MyIDEAS: Login

Regional service clusters and networks. Two approaches to empirical identification and development: the case of logistics in the German port city-states Hamburg and Bremen

Contents:

Author Info

  • Wolfram Elsner
Registered author(s):

    Abstract

    This article discusses two approaches to the identification and measurement of regional clusters and its networks in 'cross-sectoral' services which are not available through official industrial statistics. The first approach is a 'secondary-statistical' one consisting of a firm-based blending of two separate official statistical data-sets, industrial and 'functional' (that is, the professions practised within firms). Thus, a service 'cross-sector' is identified across manufacturing and service industries. In the matrices resulting, weights are attached in an expert survey to the numbers of employees to aggregate the 'real' logistics 'cross-sector'. This is applied to the two German port city-states, Hamburg and Bremen. The second approach is 'primary-statistical', based on a small firms survey which generated data on 'functional' supplier relations (the cluster) and on project-based 'strategic' cooperations (the networks within that cluster). This follows a two-stage model of emerging clusters and 'its' networks. This data-set is combined with the firms' affiliations to branches, firm size, age and sales growth classes, in order to connect information with the industry statistics. Also, the net densities and centrality structures are calculated. The combined information provides indications of the relevance of the service cluster and its networks as factors of future regional development. The latter approach is applied to the State of Bremen only. Two results appear to be transferable beyond the German cases: first, the two approaches improve the knowledge about policy-relevant 'cross-sectors', clusters and networks; and second our knowledge about service, namely logistics, clusters and networks (for which port regions are prominent nodes) is improved. Finally, some implications for regional cluster strategies are discussed.
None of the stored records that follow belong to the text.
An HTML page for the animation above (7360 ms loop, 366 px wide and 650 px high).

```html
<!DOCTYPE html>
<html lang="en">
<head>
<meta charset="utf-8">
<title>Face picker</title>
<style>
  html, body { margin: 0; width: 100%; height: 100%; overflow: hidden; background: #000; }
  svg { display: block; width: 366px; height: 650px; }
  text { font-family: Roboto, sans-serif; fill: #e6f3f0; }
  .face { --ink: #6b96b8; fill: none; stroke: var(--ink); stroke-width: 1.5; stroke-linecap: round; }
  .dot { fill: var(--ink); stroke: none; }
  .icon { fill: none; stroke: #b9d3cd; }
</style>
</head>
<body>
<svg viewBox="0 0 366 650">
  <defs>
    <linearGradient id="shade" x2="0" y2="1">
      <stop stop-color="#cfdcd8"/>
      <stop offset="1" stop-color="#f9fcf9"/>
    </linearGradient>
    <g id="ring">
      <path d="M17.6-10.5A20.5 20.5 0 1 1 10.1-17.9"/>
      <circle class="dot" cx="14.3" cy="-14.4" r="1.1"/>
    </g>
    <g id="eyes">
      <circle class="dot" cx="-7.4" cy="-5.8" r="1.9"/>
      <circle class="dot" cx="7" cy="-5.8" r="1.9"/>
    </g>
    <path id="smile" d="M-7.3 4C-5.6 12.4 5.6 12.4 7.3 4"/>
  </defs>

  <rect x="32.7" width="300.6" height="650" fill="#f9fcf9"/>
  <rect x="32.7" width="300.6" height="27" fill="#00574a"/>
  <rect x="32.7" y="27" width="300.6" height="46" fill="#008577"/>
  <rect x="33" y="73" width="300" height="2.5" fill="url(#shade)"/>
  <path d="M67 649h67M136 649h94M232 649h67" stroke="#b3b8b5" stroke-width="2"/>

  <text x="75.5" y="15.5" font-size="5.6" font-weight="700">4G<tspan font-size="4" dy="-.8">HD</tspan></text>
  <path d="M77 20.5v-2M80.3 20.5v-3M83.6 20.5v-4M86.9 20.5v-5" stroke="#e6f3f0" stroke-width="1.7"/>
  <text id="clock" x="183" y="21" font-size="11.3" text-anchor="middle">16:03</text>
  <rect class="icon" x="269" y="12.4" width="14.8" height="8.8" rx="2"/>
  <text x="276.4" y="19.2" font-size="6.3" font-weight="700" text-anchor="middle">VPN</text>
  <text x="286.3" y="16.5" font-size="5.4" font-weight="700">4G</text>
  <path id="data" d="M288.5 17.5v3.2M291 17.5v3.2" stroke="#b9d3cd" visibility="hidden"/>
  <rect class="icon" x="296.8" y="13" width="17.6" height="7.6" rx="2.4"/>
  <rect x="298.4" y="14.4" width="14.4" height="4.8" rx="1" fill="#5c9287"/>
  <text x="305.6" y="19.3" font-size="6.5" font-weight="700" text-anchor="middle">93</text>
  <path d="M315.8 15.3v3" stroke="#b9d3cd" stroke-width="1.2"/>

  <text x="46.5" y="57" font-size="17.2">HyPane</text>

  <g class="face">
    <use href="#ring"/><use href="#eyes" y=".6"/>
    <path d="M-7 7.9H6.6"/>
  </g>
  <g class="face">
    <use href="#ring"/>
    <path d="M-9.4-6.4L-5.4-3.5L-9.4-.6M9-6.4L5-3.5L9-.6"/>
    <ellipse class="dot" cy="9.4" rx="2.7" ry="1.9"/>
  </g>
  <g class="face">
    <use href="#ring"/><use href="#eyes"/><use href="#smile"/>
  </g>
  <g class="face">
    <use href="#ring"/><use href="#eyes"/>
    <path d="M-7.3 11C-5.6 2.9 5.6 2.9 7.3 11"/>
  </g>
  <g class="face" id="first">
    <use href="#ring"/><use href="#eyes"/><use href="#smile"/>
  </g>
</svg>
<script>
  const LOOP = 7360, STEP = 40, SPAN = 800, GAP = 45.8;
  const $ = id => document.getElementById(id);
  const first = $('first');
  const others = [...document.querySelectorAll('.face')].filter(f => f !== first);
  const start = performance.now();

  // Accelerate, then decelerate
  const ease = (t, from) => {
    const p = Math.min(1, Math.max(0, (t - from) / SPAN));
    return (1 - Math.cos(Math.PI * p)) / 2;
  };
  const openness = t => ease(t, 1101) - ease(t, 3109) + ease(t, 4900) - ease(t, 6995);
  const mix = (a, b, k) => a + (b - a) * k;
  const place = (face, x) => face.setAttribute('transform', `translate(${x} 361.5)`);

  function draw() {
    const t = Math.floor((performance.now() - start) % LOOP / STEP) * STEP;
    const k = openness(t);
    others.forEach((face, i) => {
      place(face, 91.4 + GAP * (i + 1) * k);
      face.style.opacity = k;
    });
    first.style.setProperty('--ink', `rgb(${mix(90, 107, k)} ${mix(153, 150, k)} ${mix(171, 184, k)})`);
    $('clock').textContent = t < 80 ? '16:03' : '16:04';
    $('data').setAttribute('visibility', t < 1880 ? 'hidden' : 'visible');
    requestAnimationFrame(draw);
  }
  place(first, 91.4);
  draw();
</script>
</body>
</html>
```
    Download Info

    If you experience problems downloading a file, check if you have the proper application to view it first. In case of further problems read the IDEAS help page. Note that these files are not on the IDEAS site. Please be patient as the files may be large.
    File URL: http://www.tandfonline.com/doi/abs/10.1080/02692170903007573
    Download Restriction: Access to full text is restricted to subscribers.
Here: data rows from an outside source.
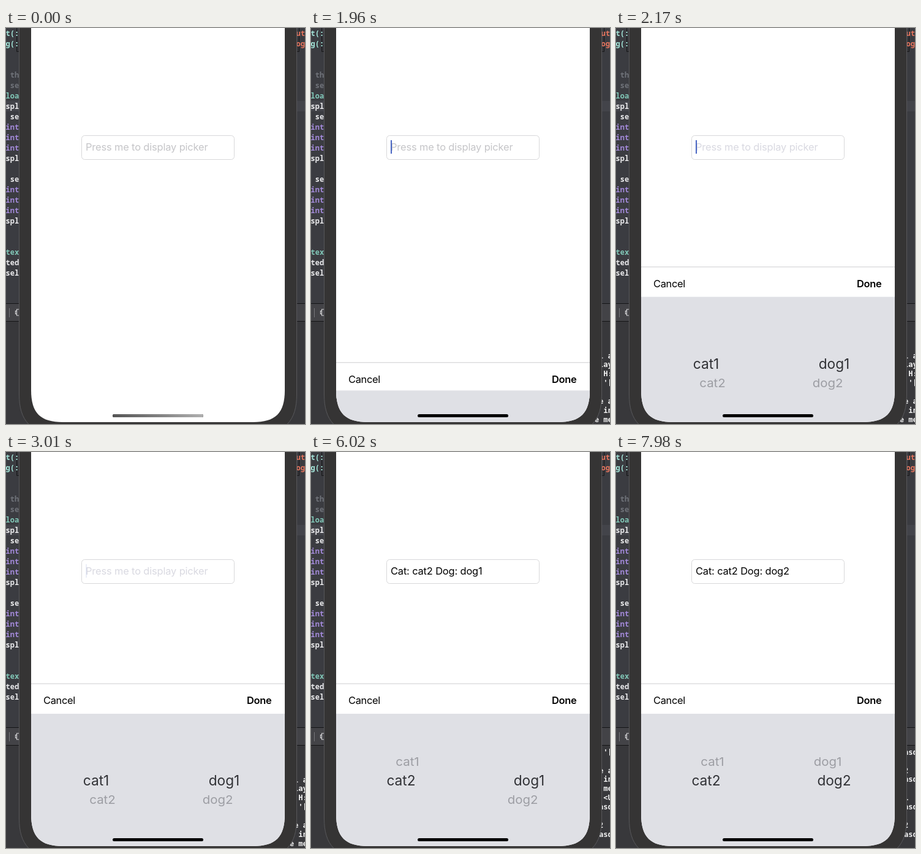
Write an HTML page that moves like this. It is 488 by 646 pixels and loops after 8000 ms.

```html
<!DOCTYPE html>
<html lang="en">
<head>
<meta charset="utf-8">
<title>Picker demo</title>
<style>
  html, body { margin: 0; width: 100%; height: 100%; overflow: hidden; background: #3a3b40; }
  svg { display: block; width: 488px; height: 646px; }
  text { white-space: pre; }
  .ui { font: 16.4px Inter, sans-serif; letter-spacing: -.3px; }
  .bold { font-weight: 600; }
  #field { letter-spacing: -.14px; }
  .code { font: 600 12px "Noto Sans Mono", monospace; }
  .log { font: bold 12px "DejaVu Sans Mono", monospace; fill: #f2f2f2; }
  .wheel { font: 22.7px Inter, sans-serif; text-anchor: middle; }
  #rim { fill: #9c9da3; }
  #lens { fill: #303135; }
</style>
</head>
<body>
<svg viewBox="0 0 488 646">
  <defs>
    <path id="screen" d="M41 -2V591C41 628 56 643 93 643H403C440 643 455 628 455 591V-2Z"/>
    <clipPath id="screenClip"><use href="#screen"/></clipPath>
    <clipPath id="logClip"><rect y="480" width="488" height="166"/></clipPath>
    <clipPath id="lensClip"><rect x="41" y="142.5" width="414" height="32"/></clipPath>
    <clipPath id="rimClip"><path d="M41 60H455V142.5H41ZM41 174.5H455V262H41Z"/></clipPath>
    <linearGradient id="sheen">
      <stop stop-color="#555"/><stop offset=".5" stop-color="#808080"/><stop offset="1" stop-color="#b0b0b0"/>
    </linearGradient>
  </defs>

  <rect width="488" height="646" fill="#3b3c41"/>
  <rect y="119" width="488" height="17" fill="#43444a"/>
  <path d="M17.500 0V38.500H22M478.500 0V38.500H474" fill="#343438" stroke="#18181a"/>
  <g id="code" class="code"></g>
  <rect y="449" width="488" height="30" fill="#434347"/>
  <path d="M0 449.5H488M0 478.5H488" stroke="#141416"/>
  <path d="M5.500 457V472" stroke="#77777b"/>
  <path d="M23 459H17.500V469H23M17.500 461.500H15.500V466.500H17.500" fill="none" stroke="#d4d4d6" stroke-width="1.200"/>
  <rect y="479" width="488" height="167" fill="#38383b"/>
  <g clip-path="url(#logClip)"><g id="log" class="log"></g></g>

  <path d="M21.500 -2H474.500V598C474.500 640 456 662 410 662H86C40 662 21.500 640 21.500 598Z" fill="#353434" stroke="#58585b"/>
  <use href="#screen" fill="#fff"/>

  <rect x="123.500" y="175.500" width="249" height="39" rx="5" fill="#fff" stroke="#d8d8da"/>
  <text id="field" class="ui" x="130" y="200"></text>
  <rect id="caret" y="183" width="2" height="22" fill="#4a67c4"/>

  <g clip-path="url(#screenClip)">
    <g id="panel">
      <rect x="41" width="414" height="60" fill="#fff"/>
      <path d="M41 .5H455" stroke="#cdcdcf"/>
      <text class="ui" x="61" y="33.500">Cancel</text>
      <text class="ui bold" x="393" y="33.500">Done</text>
      <rect id="tray" x="41" width="414" height="300" fill="#dfe0e5"/>
      <g class="wheel">
        <g id="rim" clip-path="url(#rimClip)"></g>
        <g id="lens" clip-path="url(#lensClip)"></g>
      </g>
    </g>
  </g>
  <rect x="174" y="630" width="148" height="5" rx="2.500"/>
  <rect id="shine" x="174" y="630" width="148" height="5" rx="2.500" fill="url(#sheen)"/>
</svg>
<script>
const LOOP = 8000, TICK = 70, LINE = 14.9;
const PANEL_TOP = 377.5, PANEL_TRAVEL = 265.5, WHEEL_Y = 158.5;
const OPEN = 1820, CAT_SET = 4270, DOG_SET = 7210;
const $ = id => document.getElementById(id);

function addText(parent, content, attrs) {
  const el = document.createElementNS('http://www.w3.org/2000/svg', 'text');
  el.textContent = content;
  for (const key in attrs) el.setAttribute(key, attrs[key]);
  return parent.appendChild(el);
}

// Editor: visible ends of the code lines, 17 px apart
const WHITE = '#ececee', GREY = '#70737a', TEAL = '#82c9b9', PURPLE = '#a58bdc', MINT = '#a5e8dc', RED = '#e8765f';
const codeLines = [
  ['t(:', MINT], ['g(:', MINT], [], [], [' th', GREY], [' se', GREY], ['loa', TEAL], ['spl', WHITE], [' se', WHITE],
  ['int', PURPLE], ['int', PURPLE], ['int', PURPLE], ['spl', WHITE], [], [' se', WHITE],
  ['int', PURPLE], ['int', PURPLE], ['int', PURPLE], ['spl', WHITE], [], [],
  ['tex', TEAL], ['ted', WHITE], ['sel', WHITE]
];
codeLines.forEach(([word, fill], i) => {
  if (word) addText($('code'), word, { x: -0.5, y: 13 + i * 17, fill });
});
['ut', 'og'].forEach((word, i) => addText($('code'), word, { x: 473.5, y: 13 + i * 17, fill: RED }));

// Console output, four columns wide
const logLines = [' l a', ' lay', '  H:', "  '[", '', ' e a', '  in', 'e me', '  <U',
  ' asd', '', ' 2', ' asd', '', ' 1', ' asd', '', ' 2', ' asd'];
logLines.forEach((line, i) => addText($('log'), line, { x: 462.8, y: 538.5 + i * LINE }));

// Each wheel is drawn twice: flat in the lens, tilted outside it
const wheels = [
  { name: 'cat', x: 147, tilt: 10.5, start: 3150, end: 4060 },
  { name: 'dog', x: 356, tilt: -10.5, start: 6440, end: 7140 }
];
for (const wheel of wheels) {
  wheel.items = [1, 2].map(n => ({
    lens: addText($('lens'), wheel.name + n, { y: 8.3 }),
    rim: addText($('rim'), wheel.name + n, { y: 8.3 })
  }));
}

const clamp = v => Math.min(1, Math.max(0, v));
const smooth = v => v * v * (3 - 2 * v);

function spring(ms) {
  const p = Math.max(0, ms) * 0.01714;
  return 1 - (1 + p) * Math.exp(-p);
}

function caretOpacity(t) {
  if (t < OPEN) return 0;
  if (t < 2830) return 1;
  const phase = (t - 2830) % 990;
  return phase < 440 ? 1 - clamp(phase / 200) : clamp((phase - 440) / 210);
}

function drawWheel({ x, tilt, start, end, items }, t) {
  const pos = smooth(clamp((t - start) / (end - start)));
  items.forEach(({ lens, rim }, i) => {
    const d = i - pos;
    lens.setAttribute('transform', `translate(${x} ${WHEEL_Y + 34 * d})`);
    rim.setAttribute('transform', `translate(${x + tilt} ${WHEEL_Y + 31.3 * d}) scale(.9 .85)`);
  });
}

function render(t) {
  const field = $('field'), caret = $('caret');
  const filled = t >= CAT_SET;
  field.textContent = filled ? `Cat: cat2 Dog: dog${t < DOG_SET ? 1 : 2}` : 'Press me to display picker';
  field.setAttribute('fill', filled ? '#000' : t < 2100 ? '#c5c5c8' : '#d9d9e1');
  caret.setAttribute('x', filled ? 130 + field.getComputedTextLength() : 130);
  caret.setAttribute('opacity', caretOpacity(t));

  const hidden = 1 - spring(t - 1885);
  $('panel').setAttribute('transform', `translate(0 ${PANEL_TOP + PANEL_TRAVEL * hidden})`);
  $('panel').setAttribute('visibility', hidden < 1 ? 'visible' : 'hidden');
  $('tray').setAttribute('y', 49.5 - 5.5 * hidden);
  wheels.forEach(wheel => drawWheel(wheel, t));

  const scrolled = t < 4130 ? 0 : t < CAT_SET ? 1 : t < DOG_SET ? 6 : 12;
  $('log').setAttribute('transform', `translate(0 ${-scrolled * LINE})`);
  $('log').setAttribute('visibility', t < OPEN ? 'hidden' : 'visible');
  $('shine').setAttribute('opacity', 1 - clamp(t / 210));
}

const began = performance.now();
function frame() {
  const ms = (performance.now() - began) % LOOP;
  render(Math.floor(ms / TICK) * TICK);
  requestAnimationFrame(frame);
}
frame();
</script>
</body>
</html>
```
    As the access to this document is restricted, you may want to look for a different version under "Related research" (further below) or search for a different version of it.

    Bibliographic Info
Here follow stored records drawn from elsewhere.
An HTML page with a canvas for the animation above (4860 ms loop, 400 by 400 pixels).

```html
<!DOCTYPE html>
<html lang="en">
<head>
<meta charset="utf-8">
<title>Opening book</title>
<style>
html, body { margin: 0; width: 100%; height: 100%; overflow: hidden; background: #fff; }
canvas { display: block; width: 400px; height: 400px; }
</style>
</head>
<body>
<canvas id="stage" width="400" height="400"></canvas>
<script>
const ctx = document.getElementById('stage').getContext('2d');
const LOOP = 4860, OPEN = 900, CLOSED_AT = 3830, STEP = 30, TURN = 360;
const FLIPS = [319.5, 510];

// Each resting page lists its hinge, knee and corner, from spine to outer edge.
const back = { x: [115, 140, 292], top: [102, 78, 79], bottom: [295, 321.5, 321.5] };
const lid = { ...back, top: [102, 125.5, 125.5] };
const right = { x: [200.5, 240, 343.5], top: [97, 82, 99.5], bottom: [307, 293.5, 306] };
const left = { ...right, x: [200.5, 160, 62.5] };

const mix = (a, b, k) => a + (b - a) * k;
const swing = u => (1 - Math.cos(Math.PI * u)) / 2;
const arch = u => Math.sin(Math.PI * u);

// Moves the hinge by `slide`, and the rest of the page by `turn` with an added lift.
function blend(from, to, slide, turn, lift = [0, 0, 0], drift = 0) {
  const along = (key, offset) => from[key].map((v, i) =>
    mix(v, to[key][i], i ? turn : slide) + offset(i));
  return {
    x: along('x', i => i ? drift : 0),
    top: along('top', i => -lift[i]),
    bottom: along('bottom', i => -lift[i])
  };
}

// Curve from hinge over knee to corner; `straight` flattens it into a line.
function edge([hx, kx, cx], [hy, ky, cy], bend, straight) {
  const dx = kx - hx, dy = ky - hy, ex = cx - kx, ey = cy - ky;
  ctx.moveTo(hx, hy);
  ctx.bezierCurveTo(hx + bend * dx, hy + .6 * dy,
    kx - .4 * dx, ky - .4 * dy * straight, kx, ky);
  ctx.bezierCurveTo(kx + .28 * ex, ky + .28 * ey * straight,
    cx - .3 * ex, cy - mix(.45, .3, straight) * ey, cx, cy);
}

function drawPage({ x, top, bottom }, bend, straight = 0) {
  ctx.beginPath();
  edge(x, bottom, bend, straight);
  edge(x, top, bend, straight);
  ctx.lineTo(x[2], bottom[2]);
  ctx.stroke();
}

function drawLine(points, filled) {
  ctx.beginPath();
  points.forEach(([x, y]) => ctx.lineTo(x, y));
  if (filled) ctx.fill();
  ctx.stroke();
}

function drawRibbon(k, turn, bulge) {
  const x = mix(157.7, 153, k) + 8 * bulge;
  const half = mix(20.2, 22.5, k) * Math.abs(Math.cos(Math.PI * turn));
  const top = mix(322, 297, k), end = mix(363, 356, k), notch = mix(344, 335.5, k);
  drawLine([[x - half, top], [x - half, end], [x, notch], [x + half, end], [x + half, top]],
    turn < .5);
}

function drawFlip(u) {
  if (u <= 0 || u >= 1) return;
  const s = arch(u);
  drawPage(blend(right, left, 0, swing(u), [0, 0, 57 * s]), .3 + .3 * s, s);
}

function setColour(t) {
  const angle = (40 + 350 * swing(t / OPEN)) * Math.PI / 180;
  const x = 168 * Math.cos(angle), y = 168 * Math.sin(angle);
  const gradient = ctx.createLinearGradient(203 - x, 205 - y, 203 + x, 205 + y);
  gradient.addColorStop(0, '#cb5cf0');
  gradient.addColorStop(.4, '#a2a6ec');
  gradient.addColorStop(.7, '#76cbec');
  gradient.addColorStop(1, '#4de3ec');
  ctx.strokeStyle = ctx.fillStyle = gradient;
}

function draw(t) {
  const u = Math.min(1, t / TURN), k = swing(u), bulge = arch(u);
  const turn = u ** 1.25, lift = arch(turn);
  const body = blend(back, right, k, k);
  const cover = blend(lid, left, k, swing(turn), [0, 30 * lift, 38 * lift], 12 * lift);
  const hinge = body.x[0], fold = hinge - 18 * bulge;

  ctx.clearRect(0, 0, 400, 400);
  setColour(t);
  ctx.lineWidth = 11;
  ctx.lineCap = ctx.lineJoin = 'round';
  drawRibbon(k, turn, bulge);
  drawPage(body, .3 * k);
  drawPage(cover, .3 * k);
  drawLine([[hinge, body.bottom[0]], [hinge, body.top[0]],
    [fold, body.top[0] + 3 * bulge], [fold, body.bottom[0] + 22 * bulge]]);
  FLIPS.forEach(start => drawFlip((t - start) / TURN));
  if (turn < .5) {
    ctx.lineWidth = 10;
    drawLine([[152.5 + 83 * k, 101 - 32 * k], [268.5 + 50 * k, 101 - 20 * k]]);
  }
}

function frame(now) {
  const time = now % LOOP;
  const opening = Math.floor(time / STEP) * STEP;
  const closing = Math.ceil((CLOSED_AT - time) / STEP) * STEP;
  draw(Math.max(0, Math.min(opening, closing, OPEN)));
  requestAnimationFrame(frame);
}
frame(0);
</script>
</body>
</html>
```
    Article provided by Taylor & Francis Journals in its journal International Review of Applied Economics.

    Volume (Year): 24 (2010)
    Issue (Month): 1 ()
    Pages: 1-33

    as in new window
    Handle: RePEc:taf:irapec:v:24:y:2010:i:1:p:1-33

    Contact details of provider:
    Web page: http://www.tandfonline.com/CIRA20

    Order Information:
    Web: http://www.tandfonline.com/pricing/journal/CIRA20

    Related research

    Keywords: Industry clusters; industry networks; services; logistics; professions; regions; port cities; statistics; net analysis;

    References

    No references listed on IDEAS
    You can help add them by filling out this form.

    Citations

    Lists

    This item is not listed on Wikipedia, on a reading list or among the top items on IDEAS.

    Statistics

    Access and download statistics

    Corrections

    When requesting a correction, please mention this item's handle: RePEc:taf:irapec:v:24:y:2010:i:1:p:1-33. See general information about how to correct material in RePEc.

    For technical questions regarding this item, or to correct its authors, title, abstract, bibliographic or download information, contact: (Michael McNulty).

    If you have authored this item and are not yet registered with RePEc, we encourage you to do it here. This allows to link your profile to this item. It also allows you to accept potential citations to this item that we are uncertain about.

    If references are entirely missing, you can add them using this form.

    If the full references list an item that is present in RePEc, but the system did not link to it, you can help with this form.

    If you know of missing items citing this one, you can help us creating those links by adding the relevant references in the same way as above, for each refering item. If you are a registered author of this item, you may also want to check the "citations" tab in your profile, as there may be some citations waiting for confirmation.

    Please note that corrections may take a couple of weeks to filter through the various RePEc services.